◆ **BRIEF**: Would you return each entry exactly as written, omitting any pictures?

◆ **PROVIDED ENTRIES**:
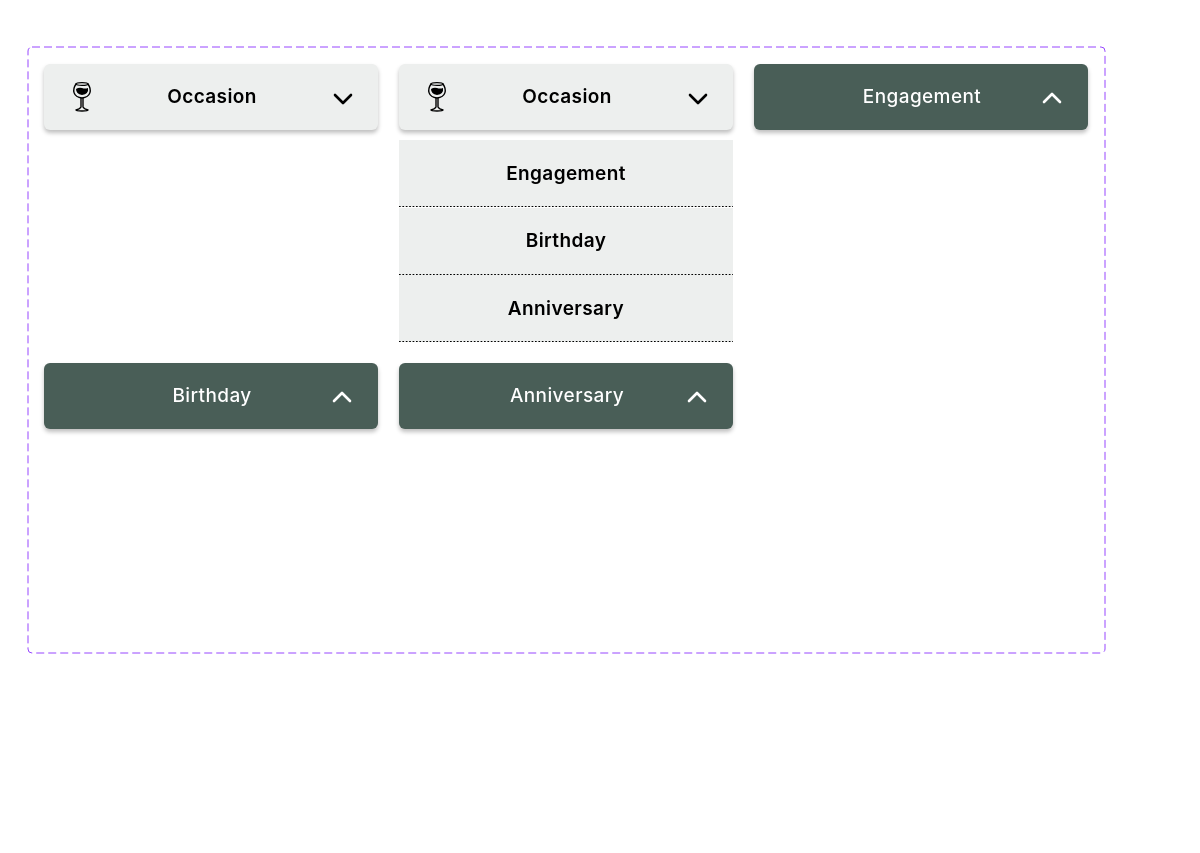
<!DOCTYPE html>
<html lang="en">
<head>
<meta charset="utf-8">
<title>Occasion dropdown states</title>
<style>
:root {
  --page: #ffffff;
  --light: #edefee;
  --green: #495e57;
  --ink: #000000;
  --frame: #9747ff;
}
* { box-sizing: border-box; margin: 0; padding: 0; }
html, body { width: 1200px; height: 853px; overflow: hidden; background: var(--page); }
body {
  position: relative;
  font: 600 19px/24px Inter, "Noto Sans", sans-serif;
  letter-spacing: 0.4px;
  color: var(--ink);
}
.frame { position: absolute; inset: 0; }
.variants {
  position: absolute;
  left: 44px;
  top: 64px;
  display: grid;
  grid-template-columns: repeat(3, 334px);
  grid-template-rows: 278px 66px;
  gap: 21px;
}
.toggle {
  display: grid;
  grid-template-columns: 20px 1fr 20px;
  align-items: center;
  height: 66px;
  padding: 0 26px 0 28px;
  border-radius: 6px;
  background: var(--light);
  box-shadow: 0 3px 4px rgba(0, 0, 0, 0.25);
}
.toggle.selected { background: var(--green); color: var(--page); font-weight: 500; }
.label { grid-column: 2; text-align: center; }
.glass { width: 20px; height: 32px; }
.chevron {
  grid-column: 3;
  width: 20px;
  height: 12px;
  fill: none;
  stroke: currentColor;
  stroke-width: 2.6;
  stroke-linecap: round;
  stroke-linejoin: round;
}
.toggle .chevron { position: relative; top: 1px; }
.toggle:not(.selected) .chevron { top: 2px; left: 1px; }
.options { list-style: none; margin-top: 10px; }
.options li {
  position: relative;
  display: flex;
  align-items: center;
  justify-content: center;
  height: 67px;
  margin-bottom: 0.5px;
  background: var(--light);
}
.divider { position: absolute; left: 0; bottom: 0; width: 334px; height: 1px; }
</style>
</head>
<body>
<svg width="0" height="0" style="position:absolute" aria-hidden="true">
  <defs>
    <symbol id="wine-glass" viewBox="0 0 20 32">
      <path d="M4 3C0 9 1 16 10 17C19 16 20 9 16 3Z" fill="none" stroke="#000" stroke-width="1.4"/>
      <ellipse cx="10" cy="3" rx="6" ry="1.4" fill="#edefee" stroke="#000" stroke-width="1.2"/>
      <path d="M4 8Q7 6 10 7T16 7Q17 13 10 14Q4 13 4 8Z"/>
      <path d="M9 17V26Q8 28 4 29Q4 30 10 30T16 29Q12 28 11 26V17" fill="none" stroke="#000" stroke-width="1.4" stroke-linejoin="round"/>
    </symbol>
    <symbol id="chevron-down" viewBox="0 0 20 12"><path d="M2 2L10 10L18 2"/></symbol>
    <symbol id="chevron-up" viewBox="0 0 20 12"><path d="M2 10L10 2L18 10"/></symbol>
    <symbol id="dotted-line" viewBox="0 0 334 1"><path d="M0 0.5H334" stroke="#000" stroke-dasharray="1.7 1.7"/></symbol>
  </defs>
</svg>

<svg class="frame" width="1200" height="853" aria-hidden="true">
  <rect x="28" y="47" width="1077" height="606" rx="4" fill="none" stroke="var(--frame)" stroke-width="1" stroke-dasharray="8 4"/>
</svg>

<main class="variants">
  <section class="dropdown">
    <div class="toggle">
      <svg class="glass" aria-hidden="true"><use href="#wine-glass"/></svg>
      <span class="label">Occasion</span>
      <svg class="chevron" aria-hidden="true"><use href="#chevron-down"/></svg>
    </div>
  </section>

  <section class="dropdown">
    <div class="toggle">
      <svg class="glass" aria-hidden="true"><use href="#wine-glass"/></svg>
      <span class="label">Occasion</span>
      <svg class="chevron" aria-hidden="true"><use href="#chevron-down"/></svg>
    </div>
    <ul class="options">
      <li>Engagement<svg class="divider" aria-hidden="true"><use href="#dotted-line"/></svg></li>
      <li>Birthday<svg class="divider" aria-hidden="true"><use href="#dotted-line"/></svg></li>
      <li>Anniversary<svg class="divider" aria-hidden="true"><use href="#dotted-line"/></svg></li>
    </ul>
  </section>

  <section class="dropdown">
    <div class="toggle selected">
      <span class="label">Engagement</span>
      <svg class="chevron" aria-hidden="true"><use href="#chevron-up"/></svg>
    </div>
  </section>

  <section class="dropdown">
    <div class="toggle selected">
      <span class="label">Birthday</span>
      <svg class="chevron" aria-hidden="true"><use href="#chevron-up"/></svg>
    </div>
  </section>

  <section class="dropdown">
    <div class="toggle selected">
      <span class="label">Anniversary</span>
      <svg class="chevron" aria-hidden="true"><use href="#chevron-up"/></svg>
    </div>
  </section>
</main>
</body>
</html>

◆ **RESULT OF THIS EXERCISE**:
<!DOCTYPE html>
<html lang="en">
<head>
<meta charset="utf-8">
<title>Occasion dropdown states</title>
<style>
:root {
  --page: #ffffff;
  --light: #edefee;
  --green: #495e57;
  --ink: #000000;
  --frame: #9747ff;
}
* { box-sizing: border-box; margin: 0; padding: 0; }
html, body { width: 1200px; height: 853px; overflow: hidden; background: var(--page); }
body {
  position: relative;
  font: 600 19px/24px Inter, "Noto Sans", sans-serif;
  letter-spacing: 0.4px;
  color: var(--ink);
}
.frame { position: absolute; inset: 0; }
.variants {
  position: absolute;
  left: 44px;
  top: 64px;
  display: grid;
  grid-template-columns: repeat(3, 334px);
  grid-template-rows: 278px 66px;
  gap: 21px;
}
.toggle {
  display: grid;
  grid-template-columns: 20px 1fr 20px;
  align-items: center;
  height: 66px;
  padding: 0 26px 0 28px;
  border-radius: 6px;
  background: var(--light);
  box-shadow: 0 3px 4px rgba(0, 0, 0, 0.25);
}
.toggle.selected { background: var(--green); color: var(--page); font-weight: 500; }
.label { grid-column: 2; text-align: center; }
.glass { width: 20px; height: 32px; }
.chevron {
  grid-column: 3;
  width: 20px;
  height: 12px;
  fill: none;
  stroke: currentColor;
  stroke-width: 2.6;
  stroke-linecap: round;
  stroke-linejoin: round;
}
.toggle .chevron { position: relative; top: 1px; }
.toggle:not(.selected) .chevron { top: 2px; left: 1px; }
.options { list-style: none; margin-top: 10px; }
.options li {
  position: relative;
  display: flex;
  align-items: center;
  justify-content: center;
  height: 67px;
  margin-bottom: 0.5px;
  background: var(--light);
}
.divider { position: absolute; left: 0; bottom: 0; width: 334px; height: 1px; }
</style>
</head>
<body>
<svg width="0" height="0" style="position:absolute" aria-hidden="true">
  <defs>
    <symbol id="wine-glass" viewBox="0 0 20 32">
      <path d="M4 3C0 9 1 16 10 17C19 16 20 9 16 3Z" fill="none" stroke="#000" stroke-width="1.4"/>
      <ellipse cx="10" cy="3" rx="6" ry="1.4" fill="#edefee" stroke="#000" stroke-width="1.2"/>
      <path d="M4 8Q7 6 10 7T16 7Q17 13 10 14Q4 13 4 8Z"/>
      <path d="M9 17V26Q8 28 4 29Q4 30 10 30T16 29Q12 28 11 26V17" fill="none" stroke="#000" stroke-width="1.4" stroke-linejoin="round"/>
    </symbol>
    <symbol id="chevron-down" viewBox="0 0 20 12"><path d="M2 2L10 10L18 2"/></symbol>
    <symbol id="chevron-up" viewBox="0 0 20 12"><path d="M2 10L10 2L18 10"/></symbol>
    <symbol id="dotted-line" viewBox="0 0 334 1"><path d="M0 0.5H334" stroke="#000" stroke-dasharray="1.7 1.7"/></symbol>
  </defs>
</svg>

<svg class="frame" width="1200" height="853" aria-hidden="true">
  <rect x="28" y="47" width="1077" height="606" rx="4" fill="none" stroke="var(--frame)" stroke-width="1" stroke-dasharray="8 4"/>
</svg>

<main class="variants">
  <section class="dropdown">
    <div class="toggle">
      <svg class="glass" aria-hidden="true"><use href="#wine-glass"/></svg>
      <span class="label">Occasion</span>
      <svg class="chevron" aria-hidden="true"><use href="#chevron-down"/></svg>
    </div>
  </section>

  <section class="dropdown">
    <div class="toggle">
      <svg class="glass" aria-hidden="true"><use href="#wine-glass"/></svg>
      <span class="label">Occasion</span>
      <svg class="chevron" aria-hidden="true"><use href="#chevron-down"/></svg>
    </div>
    <ul class="options">
      <li>Engagement<svg class="divider" aria-hidden="true"><use href="#dotted-line"/></svg></li>
      <li>Birthday<svg class="divider" aria-hidden="true"><use href="#dotted-line"/></svg></li>
      <li>Anniversary<svg class="divider" aria-hidden="true"><use href="#dotted-line"/></svg></li>
    </ul>
  </section>

  <section class="dropdown">
    <div class="toggle selected">
      <span class="label">Engagement</span>
      <svg class="chevron" aria-hidden="true"><use href="#chevron-up"/></svg>
    </div>
  </section>

  <section class="dropdown">
    <div class="toggle selected">
      <span class="label">Birthday</span>
      <svg class="chevron" aria-hidden="true"><use href="#chevron-up"/></svg>
    </div>
  </section>

  <section class="dropdown">
    <div class="toggle selected">
      <span class="label">Anniversary</span>
      <svg class="chevron" aria-hidden="true"><use href="#chevron-up"/></svg>
    </div>
  </section>
</main>
</body>
</html>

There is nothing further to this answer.